In respect of the woodland colonnade supporting its galleries, I called this chapel the Church of the Cocoa-nuts.

It was the first place for Christian worship in Polynesia that I had seen; and the impression upon entering during service was all the stronger. Majestic-looking chiefs whose fathers had hurled the battle-club, and old men who had seen sacrifices smoking upon the altars of Oro, were there. And hark! hanging from the bough of a bread-fruit tree without, a bell is being struck with a bar of iron by a native lad. In the same spot, the blast of the war-conch had often resounded. But to the proceedings within.

The place is well filled. Everywhere meets the eye the gay calico draperies worn on great occasions by the higher classes, and forming a strange contrast of patterns and colours. In some instances, these are so fashioned as to resemble as much as possible European garments. This is in excessively bad taste. Coats and pantaloons, too, are here and there seen; but they look awkwardly enough, and take away from the general effect.

But it is the array of countenances that most strikes you. Each is suffused with the peculiar animation of the Polynesians, when thus collected in large numbers. Every robe is rustling, every limb in motion, and an incessant buzzing going on throughout the assembly. The tumult is so great that the voice of the placid old missionary, who now rises, is almost inaudible. Some degree of silence is at length obtained through the exertions of half-a-dozen strapping fellows, in white shirts and no pantaloons. Running in among the settees, they are at great pains to inculcate the impropriety of making a noise by creating a most unnecessary racket themselves. This part of the service was quite comical.

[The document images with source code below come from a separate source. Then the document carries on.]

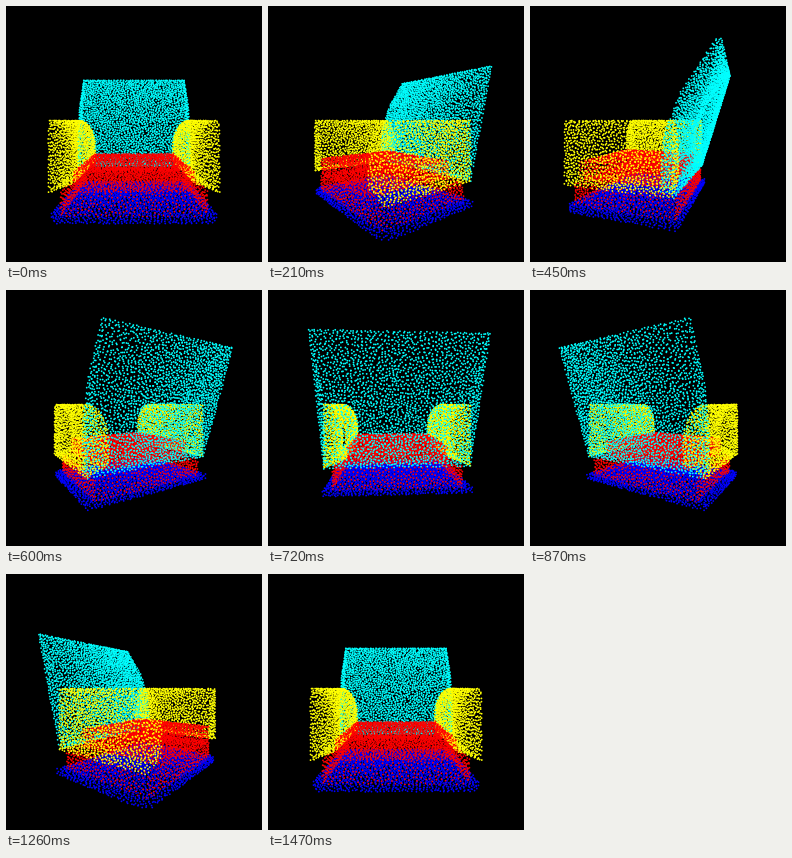
A matplotlib script for the animation above (1500 ms loop, 256x256 px).

```python
import numpy as np
import matplotlib.pyplot as plt
from matplotlib.animation import FuncAnimation

SIZE, DPI = 256, 64
FRAMES, INTERVAL = 50, 30
FOCAL, CENTER, HORIZON = 222, 128, 114.5   # 60 degree lens, camera distance 1
SPACING = 0.0145
CANDIDATES = 6                             # random points tried per kept point
DOT = 1.8                                  # dot diameter in pixels

CYAN, YELLOW, RED, BLUE = (0, 1, 1), (1, 1, 0), (1, 0, 0), (0, 0, 1)

rng = np.random.default_rng(7)


def lerp(a, b, t):
    return a + (b - a) * t


def sheet(surface, len_u, len_v):
    """Random points on surface(u, v) -> x, height, z; NaN points are dropped."""
    n = max(1, round(CANDIDATES * len_u * len_v / SPACING ** 2))
    u, v = rng.random((2, n))
    pts = np.stack([np.broadcast_to(c, u.shape) for c in surface(u, v)], axis=1)
    return pts[~np.isnan(pts).any(axis=1)]


def wall(p, q, low, high):
    """Vertical wall over the floor segment p-q, each given as (x, z)."""
    return sheet(
        lambda u, v: (lerp(p[0], q[0], u), lerp(low, high, v), lerp(p[1], q[1], u)),
        np.hypot(q[0] - p[0], q[1] - p[1]), high - low)


def ring(corners, low, high):
    return [wall(p, q, low, high) for p, q in zip(corners, corners[1:] + corners[:1])]


def rect(half, z0, z1):
    return [(-half, z0), (half, z0), (half, z1), (-half, z1)]


def slab(half, z0, z1, h, chamfer=0.0):
    """Horizontal rectangle whose front corners may be cut."""
    def surface(u, v):
        z = lerp(z0, z1, v)
        w = half - np.maximum(0, z - (z1 - chamfer))
        return w * (2 * u - 1), h, z
    return sheet(surface, 2 * half, z1 - z0)


def thin(sheets):
    """Farthest point sampling, which spreads the dots evenly."""
    pts = np.concatenate(sheets)
    axes = np.ascontiguousarray(pts.T)
    gap = np.full(len(pts), np.inf)
    kept = [0]
    for _ in range(len(pts) // CANDIDATES - 1):
        dx, dy, dz = axes - axes[:, kept[-1], None]
        np.minimum(gap, dx * dx + dy * dy + dz * dz, out=gap)
        kept.append(int(gap.argmax()))
    return pts[kept]


def backrest():
    top, low, front_low = 0.232, -0.24, -0.21

    def half(h):
        return 0.285 + 0.02 * h

    def rear(h):
        return lerp(-0.155, -0.298, (h - low) / (top - low))

    def front(h):
        return np.interp(h, [front_low, -0.05, 0.0875, top],
                         [-0.11, -0.12, -0.178, -0.28])

    def face(depth, bottom):
        def surface(u, v):
            h = lerp(bottom, top, v)
            return half(h) * (2 * u - 1), h, depth(h)
        return surface

    def flank(side):
        def surface(u, v):
            h = lerp(-0.225, top, v)
            return side * half(h), h, lerp(rear(h), front(h), u)
        return surface

    def lid(u, v):
        return half(top) * (2 * u - 1), top, lerp(rear(top), front(top), v)

    def underside(u, v):
        h = lerp(low, front_low, v)
        return half(h) * (2 * u - 1), h, lerp(rear(low), front(front_low), v)

    return [sheet(face(rear, low), 0.57, 0.49),
            sheet(face(front, front_low), 0.57, 0.48),
            sheet(flank(-1), 0.06, 0.46), sheet(flank(1), 0.06, 0.46),
            sheet(lid, 0.58, 0.02), sheet(underside, 0.56, 0.05)]


def arm(side):
    outer, depth, tall, z0, z1 = 0.283, 0.083, 0.24, -0.15, 0.268

    # Inner profile: rounded top, upright side, sloping underside.
    a = np.linspace(0, np.pi / 2, 10)
    bulge = np.append(depth * np.sin(a), [depth, 0])
    drop = np.append(0.13 * (1 - np.cos(a)), [0.207, tall])
    arc = np.append(0, np.cumsum(np.hypot(np.diff(bulge), np.diff(drop))))

    def inner(u, v):
        t = v * arc[-1]
        x = outer - np.interp(t, arc, bulge)
        return side * x, -np.interp(t, arc, drop), lerp(z0, z1, u)

    def cap(z):
        def surface(u, v):
            inside = u * depth < np.interp(v * tall, drop, bulge)
            x = np.where(inside, outer - u * depth, np.nan)
            return side * x, -tall * v, z
        return surface

    return [wall((side * outer, z0), (side * outer, z1), -tall, 0),
            sheet(inner, z1 - z0, arc[-1]),
            sheet(cap(z0), depth, tall), sheet(cap(z1), depth, tall)]


def seat():
    return [slab(0.2, -0.12, 0.266, -0.168), slab(0.2, -0.12, 0.266, -0.238),
            *ring(rect(0.2, -0.12, 0.266), -0.238, -0.168),
            *ring(rect(0.25, -0.15, 0.25), -0.325, -0.24)]


def base():
    half, z0, z1, cut = 0.283, -0.165, 0.27, 0.03
    low, high = -0.34, -0.318
    outline = [(-half, z0), (half, z0), (half, z1 - cut), (half - cut, z1),
               (cut - half, z1), (-half, z1 - cut)]
    return [slab(half, z0, z1, low, cut), slab(half, z0, z1, high, cut),
            *ring(outline, low, high)]


parts = [(CYAN, backrest()), (YELLOW, arm(-1)), (YELLOW, arm(1)),
         (RED, seat()), (BLUE, base())]
clouds = [(color, thin(sheets)) for color, sheets in parts]
X, H, Z = np.concatenate([pts for _, pts in clouds]).T
COLORS = np.concatenate([np.tile(color, (len(pts), 1)) for color, pts in clouds])

fig = plt.figure(figsize=(SIZE / DPI, SIZE / DPI), dpi=DPI, facecolor="black")
ax = fig.add_axes([0, 0, 1, 1])
ax.set_xlim(0, SIZE)
ax.set_ylim(SIZE, 0)
ax.axis("off")
dots = ax.scatter(X, H, s=(DOT * 72 / DPI) ** 2, c=COLORS, linewidths=0)


def draw(i):
    # The last pose closes the full turn and equals the first.
    a = 2 * np.pi * i / (FRAMES - 1)
    x = X * np.cos(a) - Z * np.sin(a)
    z = X * np.sin(a) + Z * np.cos(a)
    order = np.argsort(z)
    scale = FOCAL / (1 - z)
    xy = np.column_stack([CENTER + x * scale, HORIZON - H * scale])
    dots.set_offsets(xy[order])
    dots.set_facecolor(COLORS[order])
    return (dots,)


anim = FuncAnimation(fig, draw, frames=FRAMES, interval=INTERVAL,
                     repeat=True, repeat_delay=0, blit=False)
plt.show()
```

There is a most interesting Sabbath School connected with the church; and the scholars, a vivacious, mischievous set, were in one part of the gallery. I was amused by a party in a corner. The teacher sat at one end of the bench, with a meek little fellow by his side. When the others were disorderly, this young martyr received a rap; intended, probably, as a sample of what the rest might expect, if they didn't amend.

Standing in the body of the church, and leaning against a pillar, was an old man, in appearance very different from others of his countrymen. He wore nothing but a coarse, scant mantle of faded tappa; and from his staring, bewildered manner, I set him down as an aged bumpkin from the interior, unaccustomed to the strange sights and sounds of the metropolis. This old worthy was sharply reprimanded for standing up, and thus intercepting the view of those behind; but not comprehending exactly what was said to him, one of the white-liveried gentry made no ceremony of grasping him by the shoulders, and fairly crushing him down into a seat.

During all this, the old missionary in the pulpit—as well as his associates beneath, never ventured to interfere—leaving everything to native management. With South Sea islanders, assembled in any numbers, there is no other way of getting along.

It ain't what you don't know that gets you into trouble. It's what you know for sure that just ain't so.